By Keith Burbank : potrero view – excerpt
Despite new designs that maintain more parking spaces than previous proposals, residents of Potrero Avenue and nearby streets are still angry about the loss of parking that would result from the Potrero Avenue Streetscape project. And though the City has made changes in response to citizen requests, some residents insist that local government isn’t listening to them.
“They [the City] come back with what they think we need,” said Mari Sorenson, a Hampshire Street resident. “It’s not about neighbors.” According to Sorenson, the project has been resisted by the community, but City Hall isn’t listening. She’s also upset that a question and answer session hasn’t been included in the past two meetings; a complaint echoed by others. Instead, residents were given the opportunity to talk with City staff at an open house held last month, record their ideas on comments cards and vote for one of three options…
More than eighty people attended last month’s gathering, held at San Francisco General Hospital, at which an additional Streetscape option was added to the two proposals that had been presented previously. Under the options for 22nd to 24th streets, Options One and Two would result in the loss of 29 parking spaces. Option Three calls for the loss of only three spaces along that street. Option One widens the sidewalk on the east side of the avenue to 14 feet, while Option Two widens it to 15 feet. Rather than widening the sidewalk, Option Three creates a bulb for a bus on the northeast corner of 24th Street and Potrero Avenue.
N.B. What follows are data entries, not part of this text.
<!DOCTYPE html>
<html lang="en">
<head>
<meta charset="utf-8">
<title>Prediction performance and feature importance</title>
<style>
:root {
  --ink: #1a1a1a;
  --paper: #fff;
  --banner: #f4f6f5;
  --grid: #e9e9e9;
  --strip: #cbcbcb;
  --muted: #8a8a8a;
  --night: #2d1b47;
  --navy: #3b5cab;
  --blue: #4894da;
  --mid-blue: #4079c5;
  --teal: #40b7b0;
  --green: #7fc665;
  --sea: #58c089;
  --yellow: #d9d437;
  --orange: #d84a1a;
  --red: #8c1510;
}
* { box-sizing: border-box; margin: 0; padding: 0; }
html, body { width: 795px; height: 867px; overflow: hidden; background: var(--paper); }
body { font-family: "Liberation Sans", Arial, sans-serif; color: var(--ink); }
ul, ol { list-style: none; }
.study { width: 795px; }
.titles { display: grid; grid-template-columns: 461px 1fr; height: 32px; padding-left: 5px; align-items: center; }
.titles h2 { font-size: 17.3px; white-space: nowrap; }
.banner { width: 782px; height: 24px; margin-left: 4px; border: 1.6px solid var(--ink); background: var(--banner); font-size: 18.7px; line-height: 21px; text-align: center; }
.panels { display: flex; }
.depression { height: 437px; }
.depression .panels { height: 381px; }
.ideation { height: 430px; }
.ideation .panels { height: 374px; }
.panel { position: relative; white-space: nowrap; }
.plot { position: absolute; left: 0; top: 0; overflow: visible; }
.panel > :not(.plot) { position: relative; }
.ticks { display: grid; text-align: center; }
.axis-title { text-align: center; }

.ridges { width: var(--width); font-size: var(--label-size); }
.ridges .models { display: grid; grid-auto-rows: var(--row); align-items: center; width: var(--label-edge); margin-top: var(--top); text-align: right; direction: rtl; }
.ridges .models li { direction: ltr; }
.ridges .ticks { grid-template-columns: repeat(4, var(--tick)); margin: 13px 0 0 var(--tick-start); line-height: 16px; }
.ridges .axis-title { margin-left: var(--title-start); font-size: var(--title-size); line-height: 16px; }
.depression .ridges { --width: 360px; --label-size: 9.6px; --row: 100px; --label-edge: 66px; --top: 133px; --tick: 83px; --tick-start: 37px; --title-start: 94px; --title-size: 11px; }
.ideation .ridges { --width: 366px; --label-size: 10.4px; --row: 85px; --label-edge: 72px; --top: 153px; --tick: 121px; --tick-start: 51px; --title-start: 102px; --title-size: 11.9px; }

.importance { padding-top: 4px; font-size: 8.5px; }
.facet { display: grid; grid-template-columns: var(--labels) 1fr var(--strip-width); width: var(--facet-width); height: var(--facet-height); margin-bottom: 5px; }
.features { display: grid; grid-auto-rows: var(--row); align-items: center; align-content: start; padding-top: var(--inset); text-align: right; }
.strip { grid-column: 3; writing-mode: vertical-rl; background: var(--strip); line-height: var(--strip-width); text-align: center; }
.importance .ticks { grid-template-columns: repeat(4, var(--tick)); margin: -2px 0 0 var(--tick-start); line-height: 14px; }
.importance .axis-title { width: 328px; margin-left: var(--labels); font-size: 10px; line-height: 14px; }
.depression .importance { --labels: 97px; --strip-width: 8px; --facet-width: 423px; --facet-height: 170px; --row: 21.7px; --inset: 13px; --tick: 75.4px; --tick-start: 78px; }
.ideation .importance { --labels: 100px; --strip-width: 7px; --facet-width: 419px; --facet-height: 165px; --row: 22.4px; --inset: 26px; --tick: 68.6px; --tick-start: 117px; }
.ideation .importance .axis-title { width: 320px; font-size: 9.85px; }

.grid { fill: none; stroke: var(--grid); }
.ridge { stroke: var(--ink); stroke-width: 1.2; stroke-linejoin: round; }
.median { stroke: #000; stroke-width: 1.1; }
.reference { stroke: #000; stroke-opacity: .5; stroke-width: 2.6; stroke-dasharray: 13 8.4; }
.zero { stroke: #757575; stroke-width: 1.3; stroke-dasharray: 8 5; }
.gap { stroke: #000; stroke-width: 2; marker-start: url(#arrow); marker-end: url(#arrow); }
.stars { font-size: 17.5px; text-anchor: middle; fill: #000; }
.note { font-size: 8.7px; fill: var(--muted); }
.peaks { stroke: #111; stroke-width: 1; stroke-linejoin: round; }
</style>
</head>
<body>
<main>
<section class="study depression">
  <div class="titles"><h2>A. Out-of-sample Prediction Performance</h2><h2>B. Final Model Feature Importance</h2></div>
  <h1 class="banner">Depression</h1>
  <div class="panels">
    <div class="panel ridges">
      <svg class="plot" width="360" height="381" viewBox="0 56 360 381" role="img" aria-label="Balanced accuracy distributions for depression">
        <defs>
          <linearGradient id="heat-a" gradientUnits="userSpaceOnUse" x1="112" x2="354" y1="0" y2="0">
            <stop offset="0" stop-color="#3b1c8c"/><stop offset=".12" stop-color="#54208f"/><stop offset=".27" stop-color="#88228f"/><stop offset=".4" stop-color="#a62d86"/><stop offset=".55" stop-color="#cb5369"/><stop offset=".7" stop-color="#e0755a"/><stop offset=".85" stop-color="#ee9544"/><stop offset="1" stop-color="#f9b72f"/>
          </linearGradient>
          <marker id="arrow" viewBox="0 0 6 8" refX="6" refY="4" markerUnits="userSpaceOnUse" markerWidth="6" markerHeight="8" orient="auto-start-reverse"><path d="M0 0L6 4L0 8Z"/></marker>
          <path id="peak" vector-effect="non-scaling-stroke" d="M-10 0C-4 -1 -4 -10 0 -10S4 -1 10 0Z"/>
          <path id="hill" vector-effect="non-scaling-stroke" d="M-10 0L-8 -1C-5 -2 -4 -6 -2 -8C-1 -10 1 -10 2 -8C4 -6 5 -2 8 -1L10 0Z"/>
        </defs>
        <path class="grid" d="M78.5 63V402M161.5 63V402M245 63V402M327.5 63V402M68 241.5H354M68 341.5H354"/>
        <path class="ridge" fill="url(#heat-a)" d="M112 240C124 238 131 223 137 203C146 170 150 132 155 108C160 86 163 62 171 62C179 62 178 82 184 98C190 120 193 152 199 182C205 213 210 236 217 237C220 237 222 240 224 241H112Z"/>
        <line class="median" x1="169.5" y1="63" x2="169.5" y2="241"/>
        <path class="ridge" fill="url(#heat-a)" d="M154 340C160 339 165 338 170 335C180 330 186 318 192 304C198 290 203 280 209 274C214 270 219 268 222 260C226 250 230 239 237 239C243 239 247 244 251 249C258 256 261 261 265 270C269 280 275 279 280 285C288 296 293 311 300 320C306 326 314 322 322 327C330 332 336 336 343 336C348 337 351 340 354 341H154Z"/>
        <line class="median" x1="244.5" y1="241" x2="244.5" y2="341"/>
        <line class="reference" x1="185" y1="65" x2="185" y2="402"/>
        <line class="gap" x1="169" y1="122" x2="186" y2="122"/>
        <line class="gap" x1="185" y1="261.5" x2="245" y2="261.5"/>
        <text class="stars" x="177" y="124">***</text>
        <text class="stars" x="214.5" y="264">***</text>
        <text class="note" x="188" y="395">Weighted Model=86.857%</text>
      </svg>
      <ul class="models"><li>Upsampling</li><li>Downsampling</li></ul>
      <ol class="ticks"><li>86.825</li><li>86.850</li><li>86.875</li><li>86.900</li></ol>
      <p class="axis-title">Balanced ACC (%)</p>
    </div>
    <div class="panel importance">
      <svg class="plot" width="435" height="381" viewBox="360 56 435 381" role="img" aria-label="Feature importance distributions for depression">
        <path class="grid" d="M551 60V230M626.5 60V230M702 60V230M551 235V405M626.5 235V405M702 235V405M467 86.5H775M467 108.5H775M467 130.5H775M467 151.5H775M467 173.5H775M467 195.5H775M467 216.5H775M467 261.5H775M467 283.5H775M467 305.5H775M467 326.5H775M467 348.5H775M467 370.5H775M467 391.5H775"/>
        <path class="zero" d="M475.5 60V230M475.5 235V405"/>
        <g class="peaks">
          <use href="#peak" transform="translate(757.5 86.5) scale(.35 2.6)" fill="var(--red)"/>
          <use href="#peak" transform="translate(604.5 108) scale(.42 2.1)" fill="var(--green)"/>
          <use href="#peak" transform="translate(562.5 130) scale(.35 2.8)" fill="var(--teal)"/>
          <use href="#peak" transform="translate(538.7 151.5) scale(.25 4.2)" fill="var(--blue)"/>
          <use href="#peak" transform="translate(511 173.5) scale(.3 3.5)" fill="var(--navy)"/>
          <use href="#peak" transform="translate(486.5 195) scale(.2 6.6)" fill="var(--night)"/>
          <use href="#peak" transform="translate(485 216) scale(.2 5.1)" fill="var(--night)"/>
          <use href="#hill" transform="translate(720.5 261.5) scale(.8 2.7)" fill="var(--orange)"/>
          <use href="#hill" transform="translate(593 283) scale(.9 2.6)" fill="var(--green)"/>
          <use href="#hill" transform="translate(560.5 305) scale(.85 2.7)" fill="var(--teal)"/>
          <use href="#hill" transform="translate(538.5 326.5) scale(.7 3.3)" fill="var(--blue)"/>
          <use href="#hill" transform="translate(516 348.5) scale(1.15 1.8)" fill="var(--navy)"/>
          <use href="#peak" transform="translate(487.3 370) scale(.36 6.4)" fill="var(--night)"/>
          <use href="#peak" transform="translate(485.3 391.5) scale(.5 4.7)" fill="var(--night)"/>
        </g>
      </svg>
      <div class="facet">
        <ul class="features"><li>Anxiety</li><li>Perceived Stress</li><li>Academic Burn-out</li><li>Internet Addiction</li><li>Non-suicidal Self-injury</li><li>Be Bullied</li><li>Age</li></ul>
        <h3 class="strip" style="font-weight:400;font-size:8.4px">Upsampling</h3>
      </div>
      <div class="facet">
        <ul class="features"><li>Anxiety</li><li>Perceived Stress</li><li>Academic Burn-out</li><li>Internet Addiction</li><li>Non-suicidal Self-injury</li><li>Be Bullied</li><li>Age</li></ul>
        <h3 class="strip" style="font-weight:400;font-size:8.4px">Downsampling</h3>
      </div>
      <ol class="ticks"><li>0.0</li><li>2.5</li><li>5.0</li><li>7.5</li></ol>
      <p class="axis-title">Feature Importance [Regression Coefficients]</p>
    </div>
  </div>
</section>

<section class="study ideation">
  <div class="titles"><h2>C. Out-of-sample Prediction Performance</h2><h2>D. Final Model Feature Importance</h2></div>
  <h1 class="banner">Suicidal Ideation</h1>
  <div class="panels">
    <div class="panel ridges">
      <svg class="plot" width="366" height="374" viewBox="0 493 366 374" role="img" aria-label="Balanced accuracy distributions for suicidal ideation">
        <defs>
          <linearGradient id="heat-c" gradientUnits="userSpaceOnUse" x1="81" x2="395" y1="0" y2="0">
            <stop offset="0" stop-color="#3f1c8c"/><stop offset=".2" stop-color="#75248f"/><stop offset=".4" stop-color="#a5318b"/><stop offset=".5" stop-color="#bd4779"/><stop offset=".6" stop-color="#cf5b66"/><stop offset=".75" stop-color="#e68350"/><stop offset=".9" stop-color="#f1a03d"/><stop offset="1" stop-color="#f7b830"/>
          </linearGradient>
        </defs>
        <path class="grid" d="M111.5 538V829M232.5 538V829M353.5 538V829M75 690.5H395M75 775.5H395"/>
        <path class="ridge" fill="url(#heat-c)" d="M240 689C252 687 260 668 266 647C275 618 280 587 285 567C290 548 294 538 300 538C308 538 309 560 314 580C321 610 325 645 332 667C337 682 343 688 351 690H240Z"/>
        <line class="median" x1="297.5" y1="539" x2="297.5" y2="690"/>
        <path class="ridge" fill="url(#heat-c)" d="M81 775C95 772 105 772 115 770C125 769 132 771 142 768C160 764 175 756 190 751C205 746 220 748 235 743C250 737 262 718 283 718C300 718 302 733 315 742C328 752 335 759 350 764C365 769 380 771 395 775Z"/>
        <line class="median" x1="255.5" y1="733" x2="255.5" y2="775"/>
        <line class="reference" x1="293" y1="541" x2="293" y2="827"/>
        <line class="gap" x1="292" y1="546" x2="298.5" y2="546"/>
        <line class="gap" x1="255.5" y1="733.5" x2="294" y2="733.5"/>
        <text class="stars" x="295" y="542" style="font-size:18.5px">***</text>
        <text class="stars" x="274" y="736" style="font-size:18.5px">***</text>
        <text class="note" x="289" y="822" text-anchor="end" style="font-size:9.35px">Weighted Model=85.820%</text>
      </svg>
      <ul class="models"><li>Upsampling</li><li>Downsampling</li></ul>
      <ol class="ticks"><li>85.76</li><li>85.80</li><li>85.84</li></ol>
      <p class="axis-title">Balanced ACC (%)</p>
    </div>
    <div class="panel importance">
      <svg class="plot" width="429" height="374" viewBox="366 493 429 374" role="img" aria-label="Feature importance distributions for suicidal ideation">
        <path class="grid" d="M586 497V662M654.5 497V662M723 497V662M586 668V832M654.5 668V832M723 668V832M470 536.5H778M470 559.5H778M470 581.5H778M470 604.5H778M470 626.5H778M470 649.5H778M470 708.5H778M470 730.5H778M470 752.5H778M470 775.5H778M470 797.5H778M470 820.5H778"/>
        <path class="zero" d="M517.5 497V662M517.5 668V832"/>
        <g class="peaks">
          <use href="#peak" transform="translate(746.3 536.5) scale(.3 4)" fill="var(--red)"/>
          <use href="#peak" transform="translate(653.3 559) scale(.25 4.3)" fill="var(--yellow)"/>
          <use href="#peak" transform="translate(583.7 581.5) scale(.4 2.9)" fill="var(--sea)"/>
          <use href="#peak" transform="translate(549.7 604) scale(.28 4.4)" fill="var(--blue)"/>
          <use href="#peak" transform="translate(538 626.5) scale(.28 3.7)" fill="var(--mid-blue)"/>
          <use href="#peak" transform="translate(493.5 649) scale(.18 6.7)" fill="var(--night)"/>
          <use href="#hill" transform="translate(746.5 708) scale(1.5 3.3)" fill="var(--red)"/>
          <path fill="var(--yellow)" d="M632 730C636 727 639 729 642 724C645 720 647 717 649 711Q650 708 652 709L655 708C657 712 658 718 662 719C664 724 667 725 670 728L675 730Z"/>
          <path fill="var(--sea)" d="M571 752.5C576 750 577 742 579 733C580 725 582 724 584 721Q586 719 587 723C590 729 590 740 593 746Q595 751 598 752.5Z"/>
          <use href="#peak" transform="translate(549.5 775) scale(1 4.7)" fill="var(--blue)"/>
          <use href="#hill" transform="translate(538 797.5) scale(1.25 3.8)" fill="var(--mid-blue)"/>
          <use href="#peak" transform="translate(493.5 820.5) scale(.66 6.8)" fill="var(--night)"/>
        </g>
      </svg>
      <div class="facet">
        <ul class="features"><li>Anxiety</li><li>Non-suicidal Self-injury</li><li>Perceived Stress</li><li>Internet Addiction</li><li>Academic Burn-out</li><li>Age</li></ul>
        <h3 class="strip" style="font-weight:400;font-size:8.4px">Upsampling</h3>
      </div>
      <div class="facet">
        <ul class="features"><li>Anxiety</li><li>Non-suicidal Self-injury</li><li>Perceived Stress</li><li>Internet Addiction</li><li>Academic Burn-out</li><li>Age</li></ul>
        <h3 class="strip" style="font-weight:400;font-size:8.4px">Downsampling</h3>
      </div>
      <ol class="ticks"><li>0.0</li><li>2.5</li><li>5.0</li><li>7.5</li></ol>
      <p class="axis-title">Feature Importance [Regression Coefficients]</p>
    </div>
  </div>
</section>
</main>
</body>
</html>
In addition, Option One creates a six to 10 foot continuous planted median, while Options Two and Three build six foot refuges and place landscaping at the intersections…
The City added a fourth community meeting to discuss the project in response to citizen requests, according to Nate Albee, a legislative aide to Supervisor Campos, who encouraged DPW to schedule the additional gathering. And Albee said that four community meetings are more than average for the City to host to discuss a project.
The City has made changes requested by Flores, with no parking eliminated along the block that she lives on. Flores has a nephew who has cerebral palsy and a mother who is frail and has asthma. Flores seemed pleased she’ll have parking in front of her home, but still wants the City to avoid removing any parking from the project area. To save all the parking on Potrero Avenue, Flores and others have started a petition, which has more than 330 signatures.
Besides parking, concerns were expressed about street lighting. According to residents, half the street lights along Potrero Avenue are encased in foliage, and the City wants to plant more trees. In response, Chris Pangilinan, associate engineer, San Francisco Municipal Transportation Agency (SFMTA), said the City is proposing “pedestrian scale” lighting on both sides of Potrero Avenue, which would rise to only 10 to 12 feet. Residents also wondered whether the project’s proposed medians would prevent emergency vehicles from traveling along Potrero Avenue during rush hour. According to Pangilinan, emergency vehicles going south would have a 15-foot wide transit-only lane to use. SFMTA met with the San Francisco Fire Department last month to be sure the department was satisfied with the access it will have once the project is built… (more)